((

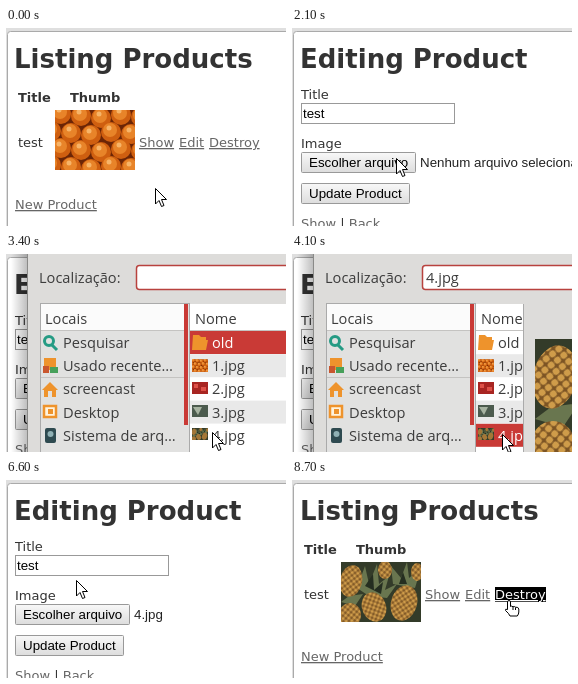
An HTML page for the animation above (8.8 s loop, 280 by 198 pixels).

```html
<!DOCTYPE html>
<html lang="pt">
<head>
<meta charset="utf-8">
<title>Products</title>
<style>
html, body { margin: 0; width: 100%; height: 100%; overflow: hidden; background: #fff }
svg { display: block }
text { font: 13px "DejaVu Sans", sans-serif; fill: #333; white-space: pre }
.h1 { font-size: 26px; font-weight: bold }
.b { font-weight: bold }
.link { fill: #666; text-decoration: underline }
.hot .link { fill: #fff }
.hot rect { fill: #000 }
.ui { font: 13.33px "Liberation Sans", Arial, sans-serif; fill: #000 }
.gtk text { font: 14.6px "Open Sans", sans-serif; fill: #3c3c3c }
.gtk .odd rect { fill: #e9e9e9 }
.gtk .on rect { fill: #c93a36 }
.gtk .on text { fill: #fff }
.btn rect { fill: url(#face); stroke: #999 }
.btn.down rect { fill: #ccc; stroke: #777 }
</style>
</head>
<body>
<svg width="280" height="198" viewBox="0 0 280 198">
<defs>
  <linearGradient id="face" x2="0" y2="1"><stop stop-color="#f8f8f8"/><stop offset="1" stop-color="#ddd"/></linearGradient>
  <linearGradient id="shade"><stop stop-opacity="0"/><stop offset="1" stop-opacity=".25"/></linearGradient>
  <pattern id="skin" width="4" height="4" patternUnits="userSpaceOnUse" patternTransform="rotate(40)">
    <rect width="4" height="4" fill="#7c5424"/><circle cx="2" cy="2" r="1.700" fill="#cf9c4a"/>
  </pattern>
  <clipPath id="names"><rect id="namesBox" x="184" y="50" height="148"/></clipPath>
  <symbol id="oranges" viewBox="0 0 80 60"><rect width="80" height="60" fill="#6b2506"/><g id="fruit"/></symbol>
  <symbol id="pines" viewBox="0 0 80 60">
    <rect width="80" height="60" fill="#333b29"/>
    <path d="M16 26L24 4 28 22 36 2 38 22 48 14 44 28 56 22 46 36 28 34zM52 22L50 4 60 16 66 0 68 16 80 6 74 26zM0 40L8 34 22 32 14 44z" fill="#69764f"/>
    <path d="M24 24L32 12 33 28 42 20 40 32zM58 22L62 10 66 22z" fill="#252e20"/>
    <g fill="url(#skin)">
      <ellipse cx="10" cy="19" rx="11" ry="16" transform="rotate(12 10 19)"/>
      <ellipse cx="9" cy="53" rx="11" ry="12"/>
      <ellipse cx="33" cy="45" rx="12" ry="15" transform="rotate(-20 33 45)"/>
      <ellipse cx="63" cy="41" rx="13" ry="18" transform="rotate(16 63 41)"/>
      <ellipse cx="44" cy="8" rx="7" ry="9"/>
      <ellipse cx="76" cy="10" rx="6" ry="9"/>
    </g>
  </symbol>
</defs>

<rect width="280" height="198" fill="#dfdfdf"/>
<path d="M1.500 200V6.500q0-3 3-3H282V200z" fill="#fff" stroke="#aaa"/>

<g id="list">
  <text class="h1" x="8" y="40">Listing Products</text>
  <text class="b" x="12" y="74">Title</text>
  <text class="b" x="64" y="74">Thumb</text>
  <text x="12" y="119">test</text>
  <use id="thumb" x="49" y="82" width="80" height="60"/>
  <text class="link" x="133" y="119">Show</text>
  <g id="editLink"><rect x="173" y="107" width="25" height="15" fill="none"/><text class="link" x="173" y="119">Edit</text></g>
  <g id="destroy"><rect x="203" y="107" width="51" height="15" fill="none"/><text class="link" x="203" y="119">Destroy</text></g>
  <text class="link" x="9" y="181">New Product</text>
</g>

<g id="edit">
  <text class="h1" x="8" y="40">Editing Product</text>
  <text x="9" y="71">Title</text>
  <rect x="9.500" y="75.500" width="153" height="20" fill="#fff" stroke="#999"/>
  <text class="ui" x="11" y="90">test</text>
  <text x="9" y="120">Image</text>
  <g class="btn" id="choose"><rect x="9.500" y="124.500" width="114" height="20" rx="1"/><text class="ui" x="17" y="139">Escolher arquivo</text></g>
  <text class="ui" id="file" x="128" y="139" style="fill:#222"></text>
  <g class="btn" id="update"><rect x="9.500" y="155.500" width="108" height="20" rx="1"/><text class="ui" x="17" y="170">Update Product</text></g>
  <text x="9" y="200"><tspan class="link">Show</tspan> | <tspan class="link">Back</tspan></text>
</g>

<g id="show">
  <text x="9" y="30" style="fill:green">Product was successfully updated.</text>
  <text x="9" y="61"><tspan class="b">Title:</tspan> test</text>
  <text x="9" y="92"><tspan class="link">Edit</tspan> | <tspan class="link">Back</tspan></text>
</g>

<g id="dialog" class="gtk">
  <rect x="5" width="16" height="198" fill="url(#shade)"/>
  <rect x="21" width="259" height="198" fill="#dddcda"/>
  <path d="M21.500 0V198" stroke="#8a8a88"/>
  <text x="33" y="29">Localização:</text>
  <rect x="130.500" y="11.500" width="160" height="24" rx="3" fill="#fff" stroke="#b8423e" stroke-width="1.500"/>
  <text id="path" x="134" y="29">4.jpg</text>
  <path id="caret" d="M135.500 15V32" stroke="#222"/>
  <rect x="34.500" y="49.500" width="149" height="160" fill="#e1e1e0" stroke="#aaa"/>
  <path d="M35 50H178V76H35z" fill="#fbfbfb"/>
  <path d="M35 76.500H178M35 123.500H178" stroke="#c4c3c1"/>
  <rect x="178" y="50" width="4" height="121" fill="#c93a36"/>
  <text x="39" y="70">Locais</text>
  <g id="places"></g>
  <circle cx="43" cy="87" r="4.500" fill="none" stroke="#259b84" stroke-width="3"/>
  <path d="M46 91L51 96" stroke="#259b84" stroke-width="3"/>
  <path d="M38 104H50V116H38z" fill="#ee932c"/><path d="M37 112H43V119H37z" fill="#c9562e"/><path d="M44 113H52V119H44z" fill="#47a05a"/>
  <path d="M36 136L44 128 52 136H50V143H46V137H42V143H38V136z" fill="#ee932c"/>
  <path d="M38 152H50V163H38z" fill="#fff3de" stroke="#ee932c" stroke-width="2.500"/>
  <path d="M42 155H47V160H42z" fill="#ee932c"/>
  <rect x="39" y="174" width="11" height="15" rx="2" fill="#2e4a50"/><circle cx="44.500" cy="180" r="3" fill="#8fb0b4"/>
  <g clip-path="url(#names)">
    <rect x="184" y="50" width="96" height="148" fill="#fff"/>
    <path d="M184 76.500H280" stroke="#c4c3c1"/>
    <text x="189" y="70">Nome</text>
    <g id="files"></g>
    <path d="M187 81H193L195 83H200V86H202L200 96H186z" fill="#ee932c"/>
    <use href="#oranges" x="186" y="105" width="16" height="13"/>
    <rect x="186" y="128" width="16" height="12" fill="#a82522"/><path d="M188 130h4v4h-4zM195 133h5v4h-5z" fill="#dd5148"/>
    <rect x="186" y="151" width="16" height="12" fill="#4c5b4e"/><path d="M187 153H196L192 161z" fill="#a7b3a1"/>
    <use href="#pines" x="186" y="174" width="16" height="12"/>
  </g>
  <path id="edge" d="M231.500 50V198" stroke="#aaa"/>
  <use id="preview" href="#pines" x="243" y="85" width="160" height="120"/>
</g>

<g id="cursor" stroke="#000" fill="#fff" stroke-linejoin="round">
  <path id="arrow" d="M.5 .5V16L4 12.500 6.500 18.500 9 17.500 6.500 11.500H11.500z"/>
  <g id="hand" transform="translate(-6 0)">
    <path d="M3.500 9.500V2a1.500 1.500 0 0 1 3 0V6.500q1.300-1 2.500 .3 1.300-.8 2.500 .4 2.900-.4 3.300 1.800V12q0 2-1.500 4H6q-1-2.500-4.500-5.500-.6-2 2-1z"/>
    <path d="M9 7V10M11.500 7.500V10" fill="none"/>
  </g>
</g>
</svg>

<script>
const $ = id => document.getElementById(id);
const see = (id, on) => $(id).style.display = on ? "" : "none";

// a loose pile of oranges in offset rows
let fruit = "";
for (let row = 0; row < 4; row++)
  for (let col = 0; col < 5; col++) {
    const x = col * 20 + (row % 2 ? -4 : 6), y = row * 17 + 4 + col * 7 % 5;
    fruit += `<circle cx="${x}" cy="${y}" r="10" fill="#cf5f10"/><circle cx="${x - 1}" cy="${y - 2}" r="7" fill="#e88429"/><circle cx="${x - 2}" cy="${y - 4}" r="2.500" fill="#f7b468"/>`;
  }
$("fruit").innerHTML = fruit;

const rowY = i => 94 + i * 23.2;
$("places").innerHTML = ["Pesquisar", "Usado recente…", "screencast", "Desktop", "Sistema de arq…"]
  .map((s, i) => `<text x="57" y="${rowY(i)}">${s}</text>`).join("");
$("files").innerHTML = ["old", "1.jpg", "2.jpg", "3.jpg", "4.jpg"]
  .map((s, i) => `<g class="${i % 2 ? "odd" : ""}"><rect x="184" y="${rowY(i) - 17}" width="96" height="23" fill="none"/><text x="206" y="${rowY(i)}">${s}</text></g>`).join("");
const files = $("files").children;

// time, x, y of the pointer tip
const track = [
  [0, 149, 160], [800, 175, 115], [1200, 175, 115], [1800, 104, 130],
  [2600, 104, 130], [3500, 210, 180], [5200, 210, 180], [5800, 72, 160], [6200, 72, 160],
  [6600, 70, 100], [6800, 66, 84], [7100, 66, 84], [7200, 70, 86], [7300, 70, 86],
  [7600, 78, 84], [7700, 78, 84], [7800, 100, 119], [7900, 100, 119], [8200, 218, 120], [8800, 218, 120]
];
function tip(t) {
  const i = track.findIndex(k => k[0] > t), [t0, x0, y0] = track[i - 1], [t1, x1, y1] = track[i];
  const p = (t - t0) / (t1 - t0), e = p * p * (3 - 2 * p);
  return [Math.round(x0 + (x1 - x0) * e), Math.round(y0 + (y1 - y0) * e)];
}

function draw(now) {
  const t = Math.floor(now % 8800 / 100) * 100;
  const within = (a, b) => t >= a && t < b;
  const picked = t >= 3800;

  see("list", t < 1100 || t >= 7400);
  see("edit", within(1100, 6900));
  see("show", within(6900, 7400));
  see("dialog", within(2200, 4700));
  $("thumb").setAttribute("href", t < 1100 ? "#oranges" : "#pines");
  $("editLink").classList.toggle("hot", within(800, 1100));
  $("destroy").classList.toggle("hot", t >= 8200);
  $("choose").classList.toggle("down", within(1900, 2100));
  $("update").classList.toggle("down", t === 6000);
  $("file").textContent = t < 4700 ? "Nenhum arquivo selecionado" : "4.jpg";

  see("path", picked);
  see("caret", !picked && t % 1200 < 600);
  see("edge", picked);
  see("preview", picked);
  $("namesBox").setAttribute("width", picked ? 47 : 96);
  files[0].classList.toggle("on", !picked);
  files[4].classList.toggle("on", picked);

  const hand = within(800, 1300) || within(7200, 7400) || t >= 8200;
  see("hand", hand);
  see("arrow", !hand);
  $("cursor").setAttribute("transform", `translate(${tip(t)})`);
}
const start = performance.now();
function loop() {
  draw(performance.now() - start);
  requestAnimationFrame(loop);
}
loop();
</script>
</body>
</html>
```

))

**YOUR ASSIGNMENT**
Report each line of the material above where the word "font" appears.

**TASK ANSWER**
text { font: 13px "DejaVu Sans", sans-serif; fill: #333; white-space: pre }
.h1 { font-size: 26px; font-weight: bold }
.b { font-weight: bold }
.ui { font: 13.33px "Liberation Sans", Arial, sans-serif; fill: #000 }
.gtk text { font: 14.6px "Open Sans", sans-serif; fill: #3c3c3c }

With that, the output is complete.